I have a confession to make: my children did not attend a structured learning pre-school. Nor did most of their friends. If you believe the propaganda about the benefits of early childhood learning, they should currently be homeless, having dropped out of school.
(Funnily enough, when I was a pre-schooler, my mother sent me to a local privately operated show – it was before the time of free kindergartens in Victoria – run by two single women who probably had no qualifications at all. It was run out of the family home of one of them. I first went when I was three, for a few hours every day during the week. There I was taught how to read, write and count – something that is frowned upon these days. I do remember preferring the sandpit.)
Anyway, the government’s childcare policy is clearly showing some stresses and strains as a result of the combination of new regulations (qualifications for staff, new staff ratios and requirements for structured learning, whatever that might mean for three year and four year olds – painting with meaning? ) and subsidy arrangements for parents using formal childcare. (Informal childcare and nanny costs are completely excluded.)
The subsidy arrangements come in two parts: a non-means tested childcare rebate capped at $7500 per year per child and a means-tested (based on family income and number of children in formal childcare) childcare benefit.
As the costs of childcare have escalated, mainly in response to the cost of the new national regulations and higher childcare worker wages, the latter with the support of the federal government, increasingly the annual cap is binding and the supposed 50 per cent of out-of-pocket expenses being incurred by parents with children in childcare is being exceeded.
The government is in a bit of quandary as to its response, particularly as it does not want to commit more dollars at this stage.
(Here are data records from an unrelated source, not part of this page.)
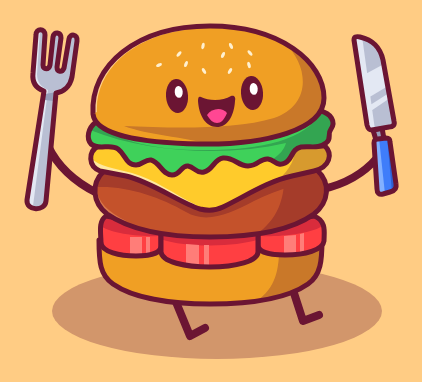
<!DOCTYPE html>
<html lang="en">
<head>
<meta charset="utf-8">
<title>Happy burger with fork and knife</title>
<style>
:root {
  --backdrop: #ffcc84; --shadow: #d2966b; --ink: #6b1533;
  --bun: #f09f24; --bun-shade: #c97829; --bun-light: #ffd08a;
  --lettuce: #3fd15a; --lettuce-shade: #33a551;
  --cheese: #ffcb2b; --cheese-shade: #d79a2e; --cheese-light: #ffe9a0;
  --patty: #c4522b; --patty-shade: #a53c2a; --patty-light: #d9764a;
  --tomato: #ff3f42; --tomato-top: #d92c3c; --tomato-light: #ff7d78;
  --steel: #b9bfd3; --steel-light: #e3e8f3; --steel-shade: #979db8;
  --grip: #3f7dfa; --grip-light: #82b0ff; --grip-shade: #2f5fd0;
  --tongue: #ff4793; --white: #ffffff;
}
html, body { margin: 0; height: 100%; overflow: hidden; background: var(--backdrop); }
svg { display: block; width: 422px; height: 382px; }
.outline { fill: none; stroke: var(--ink); stroke-width: 5; stroke-linejoin: round; stroke-linecap: round; }
.limb { fill: none; stroke: var(--ink); stroke-width: 8; stroke-linejoin: round; stroke-linecap: round; }
.bun { fill: var(--bun); } .bun-shade { fill: var(--bun-shade); } .bun-light { fill: var(--bun-light); }
.lettuce { fill: var(--lettuce); } .lettuce-shade { fill: var(--lettuce-shade); }
.cheese { fill: var(--cheese); } .cheese-shade { fill: var(--cheese-shade); } .cheese-light { fill: var(--cheese-light); }
.patty { fill: var(--patty); } .patty-shade { fill: var(--patty-shade); } .patty-light { fill: var(--patty-light); }
.tomato { fill: var(--tomato); } .tomato-top { fill: var(--tomato-top); } .tomato-light { fill: var(--tomato-light); }
.steel { fill: var(--steel); } .steel-light { fill: var(--steel-light); } .steel-shade { fill: var(--steel-shade); }
.grip { fill: var(--grip); } .grip-light { fill: var(--grip-light); } .grip-shade { fill: var(--grip-shade); }
.ink { fill: var(--ink); } .white { fill: var(--white); } .tongue { fill: var(--tongue); }
.seeds { fill: #fff0cf; }
</style>
</head>
<body>
<svg viewBox="0 0 422 382" role="img" aria-label="Smiling burger walking with a fork and a knife">
  <defs>
    <path id="top-bun" d="M93 114C90 66 136 26 210 26C280 26 324 62 324 98C324 130 266 145 200 144C138 143 95 134 93 114Z"/>
    <path id="lettuce" d="M96 122C88 128 86 138 91 144C99 151 110 143 118 149C126 155 126 165 136 165C143 165 145 159 151 160C160 162 162 175 172 175C181 175 181 165 188 166C195 167 196 174 204 172C213 170 214 159 223 158C234 157 238 166 248 166C258 166 260 158 268 159C275 160 277 167 285 163C293 159 291 149 301 147C312 146 318 149 326 143C332 139 327 134 331 129C336 122 331 113 320 111Z"/>
    <path id="cheese" d="M98 146C88 152 88 166 100 171L126 176C152 182 180 203 200 209C208 211 215 211 223 207C244 197 268 181 292 176L314 171C330 167 333 154 325 146Z"/>
    <path id="patty" d="M104 171C90 184 93 203 107 214C130 230 168 237 210 237C254 237 292 230 314 214C329 202 331 183 317 170Z"/>
    <path id="bottom-bun" d="M99 240C99 262 100 275 113 284C133 298 170 304 210 304C253 304 288 298 308 284C321 275 322 260 322 240Z"/>
    <path id="tomato-left" d="M106 216C98 221 101 234 101 243C102 252 120 256 136 256C150 256 161 253 161 246V226Z"/>
    <path id="tomato-right" d="M314 216C327 221 324 233 324 241C323 250 305 255 285 255C270 255 258 252 258 245V226Z"/>
    <path id="tomato-middle" d="M161 226V252C162 262 185 267 210 267C236 267 258 261 258 252V226Z"/>
    <path id="fork" d="M36 35C36 28 45 28 45 35L43 65C43 70 49 70 50 65L53 37C54 31 61 32 61 38L57 67C57 72 62 73 64 68L69 39C70 33 78 34 77 41L72 77C70 87 63 92 56 93L46 201C45 212 26 211 27 200L44 91C35 88 32 82 33 73Z"/>
    <path id="blade" d="M354 40C354 37 356 36 360 37C373 40 380 47 383 60L394 121C395 125 393 127 389 127L372 130C369 130 368 129 367 125Z"/>
    <path id="grip" d="M374 143C374 140 375 139 378 139L386 138C389 138 390 139 390 142L396 184C397 189 394 191 390 192L383 194C379 195 377 193 377 189Z"/>
    <clipPath id="top-bun-clip"><use href="#top-bun"/></clipPath>
    <clipPath id="lettuce-clip"><use href="#lettuce"/></clipPath>
    <clipPath id="cheese-clip"><use href="#cheese"/></clipPath>
    <clipPath id="patty-clip"><use href="#patty"/></clipPath>
    <clipPath id="bottom-bun-clip"><use href="#bottom-bun"/></clipPath>
    <clipPath id="tomato-left-clip"><use href="#tomato-left"/></clipPath>
    <clipPath id="tomato-middle-clip"><use href="#tomato-middle"/></clipPath>
    <clipPath id="tomato-right-clip"><use href="#tomato-right"/></clipPath>
    <clipPath id="fork-clip"><use href="#fork"/></clipPath>
    <clipPath id="blade-clip"><use href="#blade"/></clipPath>
    <clipPath id="grip-clip"><use href="#grip"/></clipPath>
    <ellipse id="seed" rx="1.6" ry="3.2"/>
    <g id="eye"><ellipse class="ink" rx="11" ry="17"/><ellipse class="white" cx="2" cy="-4" rx="4" ry="6"/></g>
  </defs>

  <rect width="422" height="382" fill="var(--backdrop)"/>
  <ellipse cx="217" cy="311" rx="165" ry="48" fill="var(--shadow)"/>

  <g id="limbs" class="limb">
    <path d="M48 146C58 167 77 183 97 193"/>
    <path d="M323 189C345 184 364 173 377 158"/>
    <path d="M176 302L190 336L205 328"/>
    <path d="M293 290L303 321L319 315"/>
  </g>

  <g id="bottom-bun-layer">
    <use href="#bottom-bun" class="bun"/>
    <g clip-path="url(#bottom-bun-clip)">
      <path class="bun-shade" d="M279 240C280 270 276 290 252 304H330V240Z"/>
      <path class="bun-light" d="M99 246C101 268 106 282 130 295L104 296L94 246Z"/>
    </g>
    <use href="#bottom-bun" class="outline"/>
  </g>

  <g id="tomato-slices">
    <use href="#tomato-left" class="tomato"/>
    <g clip-path="url(#tomato-left-clip)">
      <path class="tomato-top" d="M98 212H164V236C140 237 112 234 101 226Z"/>
      <path class="tomato-light" d="M130 237H142V258H130ZM146 237H150V258H146Z"/>
    </g>
    <use href="#tomato-left" class="outline"/>
    <use href="#tomato-right" class="tomato"/>
    <g clip-path="url(#tomato-right-clip)">
      <path class="tomato-top" d="M256 212H326V224C312 234 282 237 256 236Z"/>
      <path class="tomato-light" d="M284 236L296 235V258H284ZM300 234L304 233V258H300Z"/>
    </g>
    <use href="#tomato-right" class="outline"/>
    <use href="#tomato-middle" class="tomato"/>
    <g clip-path="url(#tomato-middle-clip)">
      <path class="tomato-top" d="M158 224H262V238C240 248 182 248 158 238Z"/>
      <path class="tomato-light" d="M186 244L199 245V268H186ZM204 245H209V268H204Z"/>
    </g>
    <use href="#tomato-middle" class="outline"/>
  </g>

  <g id="patty-layer">
    <use href="#patty" class="patty"/>
    <g clip-path="url(#patty-clip)">
      <path class="patty-shade" d="M92 168H332V178C304 182 280 188 254 201C230 214 206 224 186 212C160 197 128 186 98 187Z"/>
      <path class="patty-shade" d="M284 170C286 200 276 224 250 238H330V168Z"/>
      <path class="patty-light" d="M96 188C98 202 108 212 126 221L108 220L90 200Z"/>
    </g>
    <use href="#patty" class="outline"/>
  </g>

  <g id="cheese-layer">
    <use href="#cheese" class="cheese"/>
    <g clip-path="url(#cheese-clip)">
      <path class="cheese-shade" d="M294 144C297 158 290 171 272 185L334 176V142Z"/>
      <path class="cheese-light" d="M91 158C98 166 116 169 132 173C154 179 174 194 196 205L188 206L120 178L88 170Z"/>
    </g>
    <use href="#cheese" class="outline"/>
  </g>

  <g id="lettuce-layer">
    <use href="#lettuce" class="lettuce"/>
    <g clip-path="url(#lettuce-clip)">
      <path class="lettuce-shade" d="M90 120C120 144 160 150 204 150C264 150 304 140 322 112L340 108V146L296 152L286 168L272 160C280 154 284 150 286 143C230 156 150 154 90 130Z"/>
    </g>
    <use href="#lettuce" class="outline"/>
  </g>

  <g id="top-bun-layer">
    <use href="#top-bun" class="bun"/>
    <g clip-path="url(#top-bun-clip)">
      <path class="bun-shade" d="M284 42C311 68 310 106 274 118C234 130 172 128 124 126C150 136 190 137 214 146H330V42Z"/>
      <path class="bun-light" d="M97 112C95 74 128 38 184 30L150 28L88 70V116Z"/>
    </g>
    <use href="#top-bun" class="outline"/>
    <g id="sesame" class="seeds">
      <use href="#seed" transform="translate(159 65) rotate(65)"/>
      <use href="#seed" transform="translate(179 54) rotate(40)"/>
      <use href="#seed" transform="translate(186 64) rotate(20)"/>
      <use href="#seed" transform="translate(203 46) rotate(10)"/>
      <use href="#seed" transform="translate(204 71) rotate(-30)"/>
      <use href="#seed" transform="translate(223 55) rotate(25)"/>
      <use href="#seed" transform="translate(231 46) rotate(-25)"/>
      <use href="#seed" transform="translate(230 71) rotate(30)"/>
      <use href="#seed" transform="translate(250 53) rotate(-40)"/>
      <use href="#seed" transform="translate(249 65) rotate(-15)"/>
    </g>
    <g id="face">
      <use href="#eye" transform="translate(177 96) rotate(-4)"/>
      <use href="#eye" transform="translate(252 93) rotate(-4)"/>
      <path class="ink" d="M201 97C209 101 223 101 231 96C234 95 236 97 235 101C234 117 227 127 217 127C206 127 199 116 198 101C198 97 199 96 201 97Z"/>
      <path class="tongue" d="M207 115C212 108 222 107 227 113C224 120 221 123 217 123C213 123 210 120 207 115Z"/>
    </g>
  </g>

  <g id="fork-in-hand">
    <use href="#fork" class="steel"/>
    <g clip-path="url(#fork-clip)">
      <path class="steel-light" d="M34 30H40L37 74C37 82 41 87 48 90L33 206H25L42 92L30 86Z"/>
      <path class="steel-shade" d="M45 94L57 92L55 101L44 100Z"/>
    </g>
    <use href="#fork" class="outline" stroke-width="4"/>
  </g>

  <g id="knife-in-hand">
    <path class="steel-shade" d="M373 130L382 128L384 139L376 140Z"/>
    <path class="outline" d="M373 130L382 128L384 139L376 140Z"/>
    <use href="#blade" class="steel"/>
    <g clip-path="url(#blade-clip)">
      <path class="steel-light" d="M352 34L362 36L375 130H364ZM360 77L384 64L388 86L363 101ZM364 109L389 93L390 98L365 115Z"/>
    </g>
    <use href="#blade" class="outline"/>
    <use href="#grip" class="grip"/>
    <g clip-path="url(#grip-clip)">
      <path class="grip-light" d="M374 138H379L385 194H377Z"/>
      <path class="grip-shade" d="M387 137H392L399 192H392Z"/>
    </g>
    <use href="#grip" class="outline"/>
  </g>
</svg>
</body>
</html>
The relevant minister, Kate Ellis, seems to be fresh out of ideas apart from the appalling idea of the government ticking off (or rejecting? modifying?) fee rises proposed by childcare centres, as in the case of private health insurance rates (oh, and that has been a big success).
The feasibility of this proposal is quite dubious – in the case of private health insurance, there are not too many companies and they have been forced to synchronise their rate changes. But there are thousands of childcare centres and forcing synchronisation could send some of them broke.
There is a story in The Age about moving to a system of making childcare costs tax-deductibility – the study finds such a change would benefit higher income earners. Duh, I hear you say. I’m not sure why they bothered to do the study if that was all they could find.
A family that spends $500 a week on childcare and has an annual income of $75,000 currently receives $13,564, or 54 per cent, of their care costs in government payments.
However, according to the modelling, if the same family were able to deduct childcare costs from their taxable income the amount they would receive back would be 31 per cent of their out-of-pocket expenses, or a tax reduction of $7625.
A family earning $235,000 a year now receives $7500, or 30 per cent, of their out-of-pocket costs in government assistance.
Under a system that provided tax deductibility for care costs, that family would have 42 per cent of their care costs covered, or a tax saving of $10,515. Once a family’s income reaches about $150,000 they no longer receive the means-tested childcare benefit.
The modelling showed tax deductibility favoured people on incomes over $150,000 because they spent more on childcare so were able to claim more back.